student_localization_helper contains the particle filter class and its methods. Many of the methods are not implemented. The docstrings describe the intended functionality of each function, and the TODOs indicate tasks to be completed. Your assignment is to follow the TODOs and implement the missing functionality of the particle filter. Much of the code you just wrote can be used here!

Tip: we recommend that you read through the parts of the code which we are not asking you to implement, as this will help you to understand what is going on with the code and will likely save you debugging time.
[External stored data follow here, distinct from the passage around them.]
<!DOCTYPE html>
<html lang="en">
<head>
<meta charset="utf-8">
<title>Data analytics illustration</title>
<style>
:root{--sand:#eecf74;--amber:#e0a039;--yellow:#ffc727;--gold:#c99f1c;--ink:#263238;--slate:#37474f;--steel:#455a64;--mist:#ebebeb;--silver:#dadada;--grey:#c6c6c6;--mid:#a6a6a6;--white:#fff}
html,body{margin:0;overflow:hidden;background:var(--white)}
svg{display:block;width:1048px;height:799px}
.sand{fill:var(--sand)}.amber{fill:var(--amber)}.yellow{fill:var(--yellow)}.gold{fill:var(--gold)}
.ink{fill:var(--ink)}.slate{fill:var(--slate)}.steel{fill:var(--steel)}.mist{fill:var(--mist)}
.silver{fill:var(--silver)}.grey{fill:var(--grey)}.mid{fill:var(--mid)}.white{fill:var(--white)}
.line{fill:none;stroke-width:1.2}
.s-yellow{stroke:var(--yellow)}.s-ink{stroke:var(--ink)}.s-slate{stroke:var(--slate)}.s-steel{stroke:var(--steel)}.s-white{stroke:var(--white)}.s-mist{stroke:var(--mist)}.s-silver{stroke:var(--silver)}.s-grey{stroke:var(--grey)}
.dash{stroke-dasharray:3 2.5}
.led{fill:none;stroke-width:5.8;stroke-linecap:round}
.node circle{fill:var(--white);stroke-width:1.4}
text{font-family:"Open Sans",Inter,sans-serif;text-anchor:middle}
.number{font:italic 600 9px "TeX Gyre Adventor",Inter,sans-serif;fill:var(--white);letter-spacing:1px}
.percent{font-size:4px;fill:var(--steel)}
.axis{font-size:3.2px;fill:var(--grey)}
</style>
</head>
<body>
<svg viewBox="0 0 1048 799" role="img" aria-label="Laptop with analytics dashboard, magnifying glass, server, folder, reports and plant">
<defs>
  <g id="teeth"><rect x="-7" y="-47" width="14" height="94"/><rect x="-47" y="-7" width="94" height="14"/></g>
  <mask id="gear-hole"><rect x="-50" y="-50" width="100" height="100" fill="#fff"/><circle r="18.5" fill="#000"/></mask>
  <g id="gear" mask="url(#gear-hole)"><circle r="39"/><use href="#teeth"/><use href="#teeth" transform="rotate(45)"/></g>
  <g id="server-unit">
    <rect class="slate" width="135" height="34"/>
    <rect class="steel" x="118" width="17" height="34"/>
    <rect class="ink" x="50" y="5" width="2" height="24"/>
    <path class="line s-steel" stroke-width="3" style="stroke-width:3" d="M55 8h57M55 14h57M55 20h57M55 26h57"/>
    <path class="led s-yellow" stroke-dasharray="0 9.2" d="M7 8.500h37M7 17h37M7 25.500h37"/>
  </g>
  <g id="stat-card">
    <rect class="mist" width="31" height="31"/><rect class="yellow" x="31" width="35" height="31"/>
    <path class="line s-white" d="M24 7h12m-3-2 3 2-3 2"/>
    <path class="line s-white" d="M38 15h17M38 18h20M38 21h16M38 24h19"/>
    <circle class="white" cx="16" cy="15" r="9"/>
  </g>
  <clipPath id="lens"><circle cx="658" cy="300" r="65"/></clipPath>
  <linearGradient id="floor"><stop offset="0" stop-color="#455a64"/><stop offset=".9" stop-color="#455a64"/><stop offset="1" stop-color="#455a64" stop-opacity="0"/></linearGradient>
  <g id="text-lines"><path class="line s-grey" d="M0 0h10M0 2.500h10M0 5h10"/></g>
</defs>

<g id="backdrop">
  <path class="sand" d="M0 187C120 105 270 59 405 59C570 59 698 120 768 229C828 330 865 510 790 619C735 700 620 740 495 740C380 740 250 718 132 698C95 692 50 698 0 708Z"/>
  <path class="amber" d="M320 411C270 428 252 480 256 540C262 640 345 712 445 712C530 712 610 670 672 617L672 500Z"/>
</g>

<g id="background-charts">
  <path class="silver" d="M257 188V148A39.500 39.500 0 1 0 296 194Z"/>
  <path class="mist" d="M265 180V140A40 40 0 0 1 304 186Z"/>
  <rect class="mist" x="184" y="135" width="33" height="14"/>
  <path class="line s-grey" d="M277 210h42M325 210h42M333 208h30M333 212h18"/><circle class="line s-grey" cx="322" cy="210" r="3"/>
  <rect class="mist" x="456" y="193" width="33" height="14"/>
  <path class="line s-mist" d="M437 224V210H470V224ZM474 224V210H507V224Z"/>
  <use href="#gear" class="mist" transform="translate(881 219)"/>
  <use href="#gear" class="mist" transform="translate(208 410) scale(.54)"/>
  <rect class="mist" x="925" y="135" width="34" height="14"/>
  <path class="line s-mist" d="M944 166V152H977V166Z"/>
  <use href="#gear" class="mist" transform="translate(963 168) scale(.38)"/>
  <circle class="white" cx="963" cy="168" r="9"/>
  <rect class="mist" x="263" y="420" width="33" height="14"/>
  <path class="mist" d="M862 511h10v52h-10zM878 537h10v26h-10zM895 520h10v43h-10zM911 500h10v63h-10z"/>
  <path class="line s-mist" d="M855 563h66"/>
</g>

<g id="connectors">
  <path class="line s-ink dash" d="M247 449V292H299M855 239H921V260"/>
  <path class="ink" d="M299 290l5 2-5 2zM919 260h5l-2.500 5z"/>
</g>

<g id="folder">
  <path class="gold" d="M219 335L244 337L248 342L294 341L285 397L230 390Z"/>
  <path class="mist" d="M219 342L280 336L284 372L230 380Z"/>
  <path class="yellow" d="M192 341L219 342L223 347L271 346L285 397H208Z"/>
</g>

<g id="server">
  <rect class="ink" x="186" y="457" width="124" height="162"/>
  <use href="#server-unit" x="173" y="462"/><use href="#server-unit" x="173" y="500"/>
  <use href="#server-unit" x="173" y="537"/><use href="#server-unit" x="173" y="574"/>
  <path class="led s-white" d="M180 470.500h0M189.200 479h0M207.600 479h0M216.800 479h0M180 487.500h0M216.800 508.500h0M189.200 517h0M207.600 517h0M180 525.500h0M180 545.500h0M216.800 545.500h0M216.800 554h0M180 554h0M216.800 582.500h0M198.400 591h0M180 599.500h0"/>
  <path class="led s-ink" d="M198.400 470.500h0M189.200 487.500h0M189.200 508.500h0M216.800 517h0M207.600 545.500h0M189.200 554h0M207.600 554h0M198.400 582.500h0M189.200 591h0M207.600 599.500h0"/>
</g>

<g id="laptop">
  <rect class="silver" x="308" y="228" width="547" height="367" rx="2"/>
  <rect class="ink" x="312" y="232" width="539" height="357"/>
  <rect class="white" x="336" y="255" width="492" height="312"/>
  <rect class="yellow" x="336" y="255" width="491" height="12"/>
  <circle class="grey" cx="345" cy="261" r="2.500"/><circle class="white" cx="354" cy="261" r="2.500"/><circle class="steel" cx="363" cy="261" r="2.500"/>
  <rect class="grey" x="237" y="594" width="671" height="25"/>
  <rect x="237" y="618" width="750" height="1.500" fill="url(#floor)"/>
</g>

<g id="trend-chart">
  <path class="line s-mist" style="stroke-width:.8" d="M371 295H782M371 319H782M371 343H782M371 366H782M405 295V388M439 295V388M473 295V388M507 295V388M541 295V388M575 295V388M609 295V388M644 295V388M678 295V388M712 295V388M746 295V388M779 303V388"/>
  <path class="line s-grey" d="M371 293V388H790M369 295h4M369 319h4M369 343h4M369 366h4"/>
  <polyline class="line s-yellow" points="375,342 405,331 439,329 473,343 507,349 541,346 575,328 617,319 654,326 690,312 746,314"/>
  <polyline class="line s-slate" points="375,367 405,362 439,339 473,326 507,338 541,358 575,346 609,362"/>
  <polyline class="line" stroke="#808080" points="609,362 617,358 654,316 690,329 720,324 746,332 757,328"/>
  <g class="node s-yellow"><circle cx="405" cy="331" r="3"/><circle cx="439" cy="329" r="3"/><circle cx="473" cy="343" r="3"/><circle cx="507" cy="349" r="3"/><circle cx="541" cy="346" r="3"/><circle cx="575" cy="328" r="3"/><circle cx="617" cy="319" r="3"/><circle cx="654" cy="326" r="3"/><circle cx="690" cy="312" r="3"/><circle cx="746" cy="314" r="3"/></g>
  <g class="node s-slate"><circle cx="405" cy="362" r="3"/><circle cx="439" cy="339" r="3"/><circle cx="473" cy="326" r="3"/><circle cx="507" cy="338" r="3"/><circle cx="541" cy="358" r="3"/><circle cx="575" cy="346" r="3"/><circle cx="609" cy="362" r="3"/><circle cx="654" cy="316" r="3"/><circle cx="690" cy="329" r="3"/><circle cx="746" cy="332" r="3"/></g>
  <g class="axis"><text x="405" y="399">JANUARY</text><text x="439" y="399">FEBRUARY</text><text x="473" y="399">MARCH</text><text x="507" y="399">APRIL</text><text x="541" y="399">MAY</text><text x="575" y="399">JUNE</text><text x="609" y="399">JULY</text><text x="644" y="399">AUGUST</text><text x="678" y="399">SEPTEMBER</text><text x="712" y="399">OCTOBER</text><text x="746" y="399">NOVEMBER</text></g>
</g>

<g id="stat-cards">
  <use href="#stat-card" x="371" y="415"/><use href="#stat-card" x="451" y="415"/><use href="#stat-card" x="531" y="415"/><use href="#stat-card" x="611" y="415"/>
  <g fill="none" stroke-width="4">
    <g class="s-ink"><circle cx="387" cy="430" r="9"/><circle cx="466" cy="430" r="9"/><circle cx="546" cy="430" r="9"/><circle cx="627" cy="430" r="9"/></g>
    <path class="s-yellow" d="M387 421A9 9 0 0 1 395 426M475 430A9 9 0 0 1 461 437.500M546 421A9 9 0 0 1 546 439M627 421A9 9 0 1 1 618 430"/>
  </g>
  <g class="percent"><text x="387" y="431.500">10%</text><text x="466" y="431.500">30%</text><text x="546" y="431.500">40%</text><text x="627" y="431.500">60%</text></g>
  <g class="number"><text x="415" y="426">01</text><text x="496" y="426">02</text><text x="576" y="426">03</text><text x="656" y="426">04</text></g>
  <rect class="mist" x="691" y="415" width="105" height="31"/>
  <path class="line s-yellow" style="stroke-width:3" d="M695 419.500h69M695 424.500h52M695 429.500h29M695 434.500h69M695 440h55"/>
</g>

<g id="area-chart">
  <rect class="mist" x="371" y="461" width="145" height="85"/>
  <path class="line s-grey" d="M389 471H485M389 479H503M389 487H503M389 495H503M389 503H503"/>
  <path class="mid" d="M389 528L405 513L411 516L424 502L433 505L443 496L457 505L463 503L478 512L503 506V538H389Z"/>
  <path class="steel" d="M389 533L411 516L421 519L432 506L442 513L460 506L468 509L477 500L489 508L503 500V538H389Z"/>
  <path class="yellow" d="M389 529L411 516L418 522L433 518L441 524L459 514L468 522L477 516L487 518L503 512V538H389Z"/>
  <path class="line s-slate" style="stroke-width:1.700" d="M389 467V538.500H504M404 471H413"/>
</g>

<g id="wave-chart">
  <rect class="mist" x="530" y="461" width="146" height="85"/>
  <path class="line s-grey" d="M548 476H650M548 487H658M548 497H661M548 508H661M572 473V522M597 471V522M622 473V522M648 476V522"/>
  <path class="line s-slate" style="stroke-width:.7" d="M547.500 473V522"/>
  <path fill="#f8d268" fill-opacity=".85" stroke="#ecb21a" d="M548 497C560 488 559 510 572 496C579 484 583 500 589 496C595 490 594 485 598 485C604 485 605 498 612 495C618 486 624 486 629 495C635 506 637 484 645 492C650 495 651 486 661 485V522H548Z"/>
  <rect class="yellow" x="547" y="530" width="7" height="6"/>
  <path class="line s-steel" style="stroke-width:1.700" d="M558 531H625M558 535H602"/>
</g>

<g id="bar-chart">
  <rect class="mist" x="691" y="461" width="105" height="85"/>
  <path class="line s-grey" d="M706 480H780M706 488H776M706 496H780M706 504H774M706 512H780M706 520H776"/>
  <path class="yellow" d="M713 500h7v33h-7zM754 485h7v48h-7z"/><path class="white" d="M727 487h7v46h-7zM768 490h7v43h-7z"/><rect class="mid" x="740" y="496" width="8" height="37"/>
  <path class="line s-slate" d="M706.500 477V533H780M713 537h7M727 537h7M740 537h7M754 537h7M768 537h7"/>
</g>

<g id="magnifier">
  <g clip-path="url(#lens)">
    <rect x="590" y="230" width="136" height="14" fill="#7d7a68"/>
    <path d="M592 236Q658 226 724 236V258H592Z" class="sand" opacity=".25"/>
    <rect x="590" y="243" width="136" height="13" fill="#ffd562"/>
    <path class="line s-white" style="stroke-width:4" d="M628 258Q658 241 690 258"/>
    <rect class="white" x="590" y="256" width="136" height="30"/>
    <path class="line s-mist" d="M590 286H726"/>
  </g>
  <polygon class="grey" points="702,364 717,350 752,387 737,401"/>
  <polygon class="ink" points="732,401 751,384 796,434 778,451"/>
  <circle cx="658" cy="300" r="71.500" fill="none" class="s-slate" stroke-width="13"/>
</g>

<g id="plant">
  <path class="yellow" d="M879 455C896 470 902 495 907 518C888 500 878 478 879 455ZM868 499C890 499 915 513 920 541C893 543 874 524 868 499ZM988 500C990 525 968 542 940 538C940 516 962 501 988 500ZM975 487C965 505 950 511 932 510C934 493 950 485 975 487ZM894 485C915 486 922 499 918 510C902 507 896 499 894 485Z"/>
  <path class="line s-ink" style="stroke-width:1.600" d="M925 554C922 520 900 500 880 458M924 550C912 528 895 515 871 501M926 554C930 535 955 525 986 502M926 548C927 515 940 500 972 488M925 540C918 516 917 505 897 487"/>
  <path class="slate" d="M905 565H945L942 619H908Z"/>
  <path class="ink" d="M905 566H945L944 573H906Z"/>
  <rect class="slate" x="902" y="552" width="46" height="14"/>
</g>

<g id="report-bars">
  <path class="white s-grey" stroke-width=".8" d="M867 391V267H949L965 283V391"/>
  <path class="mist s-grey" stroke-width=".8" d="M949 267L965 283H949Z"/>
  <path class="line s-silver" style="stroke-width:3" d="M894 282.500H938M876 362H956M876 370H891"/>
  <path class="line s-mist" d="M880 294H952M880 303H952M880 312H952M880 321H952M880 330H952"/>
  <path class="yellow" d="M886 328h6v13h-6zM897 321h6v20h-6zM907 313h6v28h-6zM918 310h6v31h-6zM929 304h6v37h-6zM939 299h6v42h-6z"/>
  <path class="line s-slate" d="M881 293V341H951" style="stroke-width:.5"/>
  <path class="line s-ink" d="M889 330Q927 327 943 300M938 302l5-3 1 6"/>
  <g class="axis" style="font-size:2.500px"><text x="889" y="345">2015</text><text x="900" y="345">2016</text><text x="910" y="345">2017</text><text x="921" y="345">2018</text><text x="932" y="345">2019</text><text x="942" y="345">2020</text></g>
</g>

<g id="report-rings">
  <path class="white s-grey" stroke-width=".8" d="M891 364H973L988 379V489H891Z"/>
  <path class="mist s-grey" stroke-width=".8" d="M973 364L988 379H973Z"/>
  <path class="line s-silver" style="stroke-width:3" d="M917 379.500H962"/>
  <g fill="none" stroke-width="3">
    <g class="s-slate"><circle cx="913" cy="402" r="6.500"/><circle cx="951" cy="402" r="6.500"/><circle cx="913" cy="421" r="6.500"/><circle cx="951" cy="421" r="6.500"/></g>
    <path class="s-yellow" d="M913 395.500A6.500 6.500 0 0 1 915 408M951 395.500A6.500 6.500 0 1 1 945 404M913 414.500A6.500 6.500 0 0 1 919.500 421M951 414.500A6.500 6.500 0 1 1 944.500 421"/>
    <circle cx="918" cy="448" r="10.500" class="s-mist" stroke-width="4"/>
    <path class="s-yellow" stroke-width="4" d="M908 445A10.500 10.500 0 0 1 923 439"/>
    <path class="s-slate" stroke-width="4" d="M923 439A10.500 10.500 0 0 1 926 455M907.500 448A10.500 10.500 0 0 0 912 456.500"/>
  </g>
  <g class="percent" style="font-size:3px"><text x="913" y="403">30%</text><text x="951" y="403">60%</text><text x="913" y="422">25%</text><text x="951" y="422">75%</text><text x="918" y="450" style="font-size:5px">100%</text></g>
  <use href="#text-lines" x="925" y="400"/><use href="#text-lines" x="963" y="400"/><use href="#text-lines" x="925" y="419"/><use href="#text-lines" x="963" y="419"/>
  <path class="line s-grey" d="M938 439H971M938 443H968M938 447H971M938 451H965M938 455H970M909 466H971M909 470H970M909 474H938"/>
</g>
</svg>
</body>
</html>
For example, we are not asking you to implement “resample_particles” or “initialize_particles” for localization, but it might help you to understand how they work! The same goes for the SLAM project.

Note that for both this part of the assignment and for SLAM, there is not any “correct” universal implementation of the code as long as your solutions work.

Testing

Modified 2019-12-04 by Matthew Berg

To test the functionality of your localization code, you may fly the drone while running

rosrun project_localization_slam_2019_yourGithubName student_run_localization.py

in the vision window. Follow the Mapping and Localization instructions in the operations manual to see how to change the map. You should see poses printed out which correspond to the drone’s position over the map.

You may also use animate_particle_filter.py to view the animation of your particle filter. Print the (x,y) pose of each particle on separate lines in a text file to be read by animate_particle_filter, put x and y pose coordinates on separate lines. Make sure you adjust animate_particle_filter.py to reflect the number of particles you are using! (using the visualizer here is optional)

Checkoff

Modified 2018-11-12 by LOEller

We will verify that your code has the following functionality:

  1. You can run student_run_localization.py and take off with your drone.
  2. While flying, you can hit ‘r’ and the poses will begin printing to the terminal. You can hit ‘r’ again and localization will restart.
  3. While flying, you can hit ‘p’ to toggle position hold on and off.
  4. Run student_run_localization.py while holding the drone over a mapped area. Do not arm the drone. As you move the drone around, verify that the poses reflect the movement. Verify visually that the poses are close to the actual position of the drone in the map. For example, if you are holding the drone above the bottom left corner of the mapped area, the pose should be close to (0,0).